## Exercise requirements
Go through the lines below and copy any that hold the string "drawSlide".

(Source texts of formatted documents)
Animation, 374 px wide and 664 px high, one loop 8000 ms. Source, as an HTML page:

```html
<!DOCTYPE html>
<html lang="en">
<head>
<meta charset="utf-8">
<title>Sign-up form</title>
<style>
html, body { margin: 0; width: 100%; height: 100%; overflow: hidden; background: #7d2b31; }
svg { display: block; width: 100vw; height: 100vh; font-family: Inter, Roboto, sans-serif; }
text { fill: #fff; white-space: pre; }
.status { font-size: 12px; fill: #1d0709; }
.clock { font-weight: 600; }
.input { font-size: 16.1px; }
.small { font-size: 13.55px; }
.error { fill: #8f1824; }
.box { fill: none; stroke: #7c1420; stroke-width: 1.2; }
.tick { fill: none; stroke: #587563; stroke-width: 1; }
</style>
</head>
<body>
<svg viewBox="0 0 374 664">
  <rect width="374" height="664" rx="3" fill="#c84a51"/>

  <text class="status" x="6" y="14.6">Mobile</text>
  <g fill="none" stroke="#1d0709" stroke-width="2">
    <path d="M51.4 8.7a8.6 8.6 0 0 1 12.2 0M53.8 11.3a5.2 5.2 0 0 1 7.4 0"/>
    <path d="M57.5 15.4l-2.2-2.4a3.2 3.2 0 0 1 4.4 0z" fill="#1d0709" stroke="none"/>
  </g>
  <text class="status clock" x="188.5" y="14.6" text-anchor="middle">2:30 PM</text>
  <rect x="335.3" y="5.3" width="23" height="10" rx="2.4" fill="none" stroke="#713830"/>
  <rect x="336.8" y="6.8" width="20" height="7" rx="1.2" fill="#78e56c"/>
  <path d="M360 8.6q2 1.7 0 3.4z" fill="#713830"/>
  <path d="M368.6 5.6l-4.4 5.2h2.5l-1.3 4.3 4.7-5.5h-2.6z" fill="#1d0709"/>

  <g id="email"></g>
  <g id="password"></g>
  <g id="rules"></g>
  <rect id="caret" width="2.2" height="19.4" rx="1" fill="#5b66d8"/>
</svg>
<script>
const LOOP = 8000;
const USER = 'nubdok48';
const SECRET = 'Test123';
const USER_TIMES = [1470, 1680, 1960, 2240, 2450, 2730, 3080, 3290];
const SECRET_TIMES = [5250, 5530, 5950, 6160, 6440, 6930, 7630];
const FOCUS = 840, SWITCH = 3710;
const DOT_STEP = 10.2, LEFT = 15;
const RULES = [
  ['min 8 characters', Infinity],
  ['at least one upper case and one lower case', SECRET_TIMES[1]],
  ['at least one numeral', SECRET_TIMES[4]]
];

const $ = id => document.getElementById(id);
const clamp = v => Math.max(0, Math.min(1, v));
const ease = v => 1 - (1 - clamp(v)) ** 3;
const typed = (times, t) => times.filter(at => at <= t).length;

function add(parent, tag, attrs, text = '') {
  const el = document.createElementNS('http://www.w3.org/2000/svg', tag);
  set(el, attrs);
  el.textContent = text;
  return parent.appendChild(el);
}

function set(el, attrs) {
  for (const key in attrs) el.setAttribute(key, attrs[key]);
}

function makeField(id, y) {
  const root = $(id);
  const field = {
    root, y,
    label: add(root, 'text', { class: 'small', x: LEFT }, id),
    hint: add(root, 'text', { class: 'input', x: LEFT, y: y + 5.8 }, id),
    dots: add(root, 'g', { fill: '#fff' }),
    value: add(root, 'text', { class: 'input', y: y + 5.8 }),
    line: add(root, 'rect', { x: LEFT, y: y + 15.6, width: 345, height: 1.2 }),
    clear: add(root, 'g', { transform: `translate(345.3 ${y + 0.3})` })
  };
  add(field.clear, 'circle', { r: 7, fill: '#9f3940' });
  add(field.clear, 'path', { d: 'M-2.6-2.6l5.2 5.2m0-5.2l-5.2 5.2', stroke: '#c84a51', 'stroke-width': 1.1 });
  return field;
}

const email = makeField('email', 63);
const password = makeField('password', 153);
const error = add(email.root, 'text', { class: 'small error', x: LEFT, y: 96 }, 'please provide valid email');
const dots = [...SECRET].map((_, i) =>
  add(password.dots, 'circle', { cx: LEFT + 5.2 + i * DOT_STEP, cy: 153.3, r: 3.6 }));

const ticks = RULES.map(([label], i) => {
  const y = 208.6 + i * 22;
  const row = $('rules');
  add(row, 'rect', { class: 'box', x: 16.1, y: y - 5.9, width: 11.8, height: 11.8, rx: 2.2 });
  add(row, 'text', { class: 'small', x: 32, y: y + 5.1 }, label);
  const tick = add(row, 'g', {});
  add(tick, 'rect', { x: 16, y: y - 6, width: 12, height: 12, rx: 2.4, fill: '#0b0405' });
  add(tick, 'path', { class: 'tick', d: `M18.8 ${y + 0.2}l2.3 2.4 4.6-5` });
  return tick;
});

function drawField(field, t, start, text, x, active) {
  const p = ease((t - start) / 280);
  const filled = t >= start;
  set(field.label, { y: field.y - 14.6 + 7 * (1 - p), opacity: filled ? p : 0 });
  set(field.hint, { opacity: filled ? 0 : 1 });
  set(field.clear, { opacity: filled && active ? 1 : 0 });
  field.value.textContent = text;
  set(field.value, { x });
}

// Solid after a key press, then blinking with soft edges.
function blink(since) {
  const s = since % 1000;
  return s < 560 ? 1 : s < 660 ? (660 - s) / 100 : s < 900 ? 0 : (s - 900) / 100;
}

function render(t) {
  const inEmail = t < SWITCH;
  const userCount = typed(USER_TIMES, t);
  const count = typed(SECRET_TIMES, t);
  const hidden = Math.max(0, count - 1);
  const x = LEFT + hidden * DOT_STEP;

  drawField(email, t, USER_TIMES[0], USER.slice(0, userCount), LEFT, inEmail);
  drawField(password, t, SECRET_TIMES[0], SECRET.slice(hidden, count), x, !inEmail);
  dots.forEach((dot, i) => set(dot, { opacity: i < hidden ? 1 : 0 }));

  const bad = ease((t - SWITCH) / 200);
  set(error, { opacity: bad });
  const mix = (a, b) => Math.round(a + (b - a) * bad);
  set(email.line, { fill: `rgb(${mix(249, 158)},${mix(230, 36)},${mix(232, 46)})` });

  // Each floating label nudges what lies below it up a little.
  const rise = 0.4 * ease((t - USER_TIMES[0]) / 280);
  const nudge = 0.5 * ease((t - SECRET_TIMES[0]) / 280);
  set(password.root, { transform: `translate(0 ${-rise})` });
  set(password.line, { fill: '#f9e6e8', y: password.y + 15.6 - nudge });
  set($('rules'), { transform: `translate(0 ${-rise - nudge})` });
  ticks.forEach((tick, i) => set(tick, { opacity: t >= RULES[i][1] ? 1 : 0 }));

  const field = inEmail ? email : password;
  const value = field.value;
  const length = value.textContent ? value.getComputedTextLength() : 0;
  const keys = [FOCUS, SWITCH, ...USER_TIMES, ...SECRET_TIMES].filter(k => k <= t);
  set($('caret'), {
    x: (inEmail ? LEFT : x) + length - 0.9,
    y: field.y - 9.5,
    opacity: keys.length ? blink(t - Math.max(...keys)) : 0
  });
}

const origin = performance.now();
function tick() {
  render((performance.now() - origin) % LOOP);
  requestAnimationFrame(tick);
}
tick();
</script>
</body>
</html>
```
--
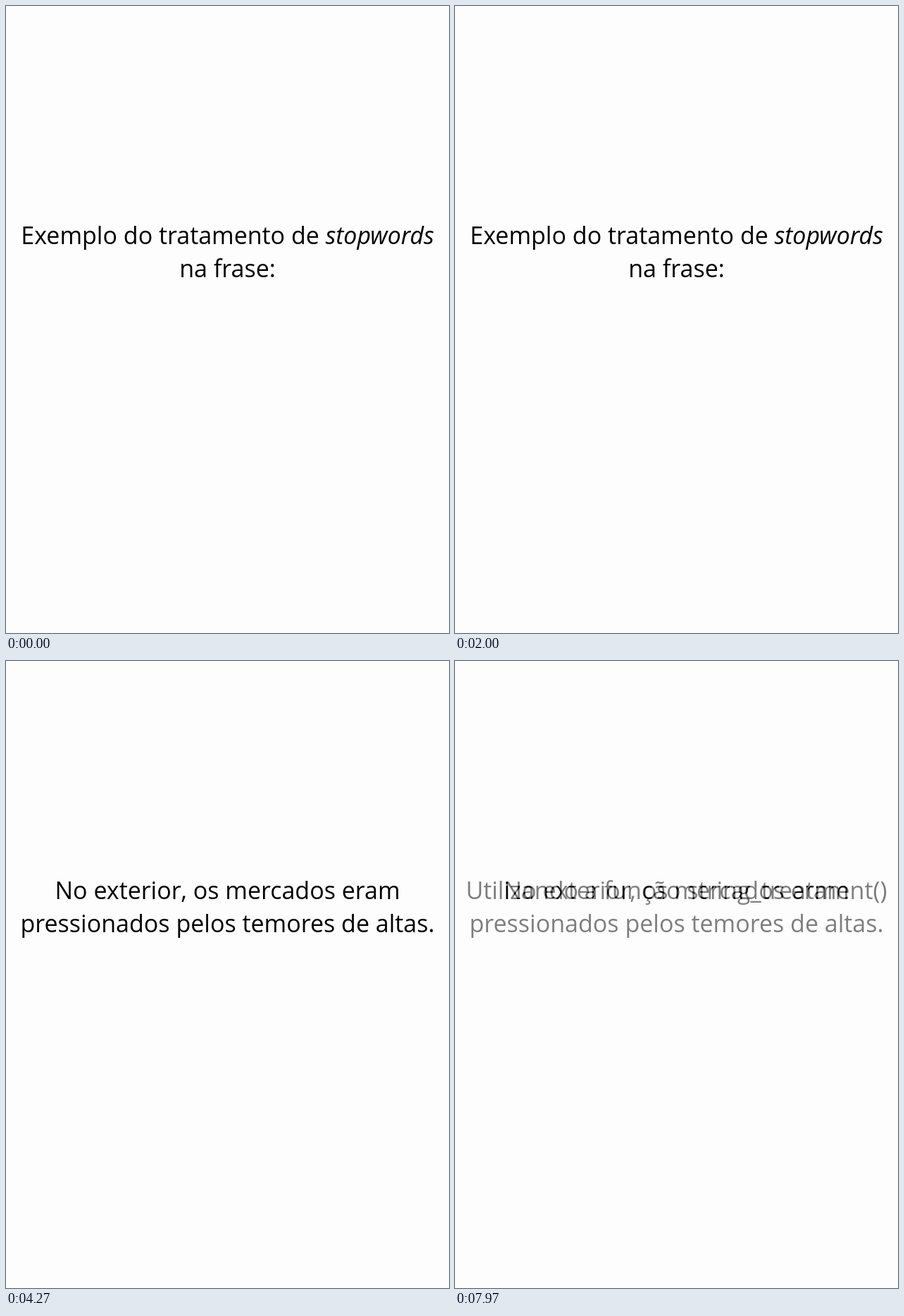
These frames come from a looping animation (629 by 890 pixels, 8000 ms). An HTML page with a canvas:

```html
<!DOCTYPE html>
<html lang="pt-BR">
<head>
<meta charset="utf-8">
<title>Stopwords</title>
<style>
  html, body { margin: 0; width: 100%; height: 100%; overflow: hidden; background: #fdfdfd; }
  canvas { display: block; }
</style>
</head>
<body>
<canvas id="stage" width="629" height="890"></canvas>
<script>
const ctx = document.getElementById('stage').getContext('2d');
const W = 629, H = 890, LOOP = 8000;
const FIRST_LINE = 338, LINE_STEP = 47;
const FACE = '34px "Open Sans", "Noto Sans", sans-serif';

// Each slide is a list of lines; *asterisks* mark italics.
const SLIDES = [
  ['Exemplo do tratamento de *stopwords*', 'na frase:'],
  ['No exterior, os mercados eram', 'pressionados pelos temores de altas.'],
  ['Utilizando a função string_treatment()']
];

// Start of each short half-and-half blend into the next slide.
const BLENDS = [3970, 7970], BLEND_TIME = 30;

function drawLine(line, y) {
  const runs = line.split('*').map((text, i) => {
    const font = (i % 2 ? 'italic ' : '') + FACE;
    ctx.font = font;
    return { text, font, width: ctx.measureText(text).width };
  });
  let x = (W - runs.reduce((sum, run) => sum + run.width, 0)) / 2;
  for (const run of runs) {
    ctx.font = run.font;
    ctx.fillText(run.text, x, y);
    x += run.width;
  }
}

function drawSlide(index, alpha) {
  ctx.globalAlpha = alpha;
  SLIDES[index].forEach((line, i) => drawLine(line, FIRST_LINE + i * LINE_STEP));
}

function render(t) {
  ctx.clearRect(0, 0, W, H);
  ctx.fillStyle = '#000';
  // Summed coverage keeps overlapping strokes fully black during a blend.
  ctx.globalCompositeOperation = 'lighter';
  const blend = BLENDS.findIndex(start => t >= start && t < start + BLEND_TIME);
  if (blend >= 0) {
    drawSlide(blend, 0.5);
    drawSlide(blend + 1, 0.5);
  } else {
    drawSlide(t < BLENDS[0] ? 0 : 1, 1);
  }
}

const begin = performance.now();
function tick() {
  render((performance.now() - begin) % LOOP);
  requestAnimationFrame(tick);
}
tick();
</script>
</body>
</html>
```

## Solution to this problem
function drawSlide(index, alpha) {
    drawSlide(blend, 0.5);
    drawSlide(blend + 1, 0.5);
    drawSlide(t < BLENDS[0] ? 0 : 1, 1);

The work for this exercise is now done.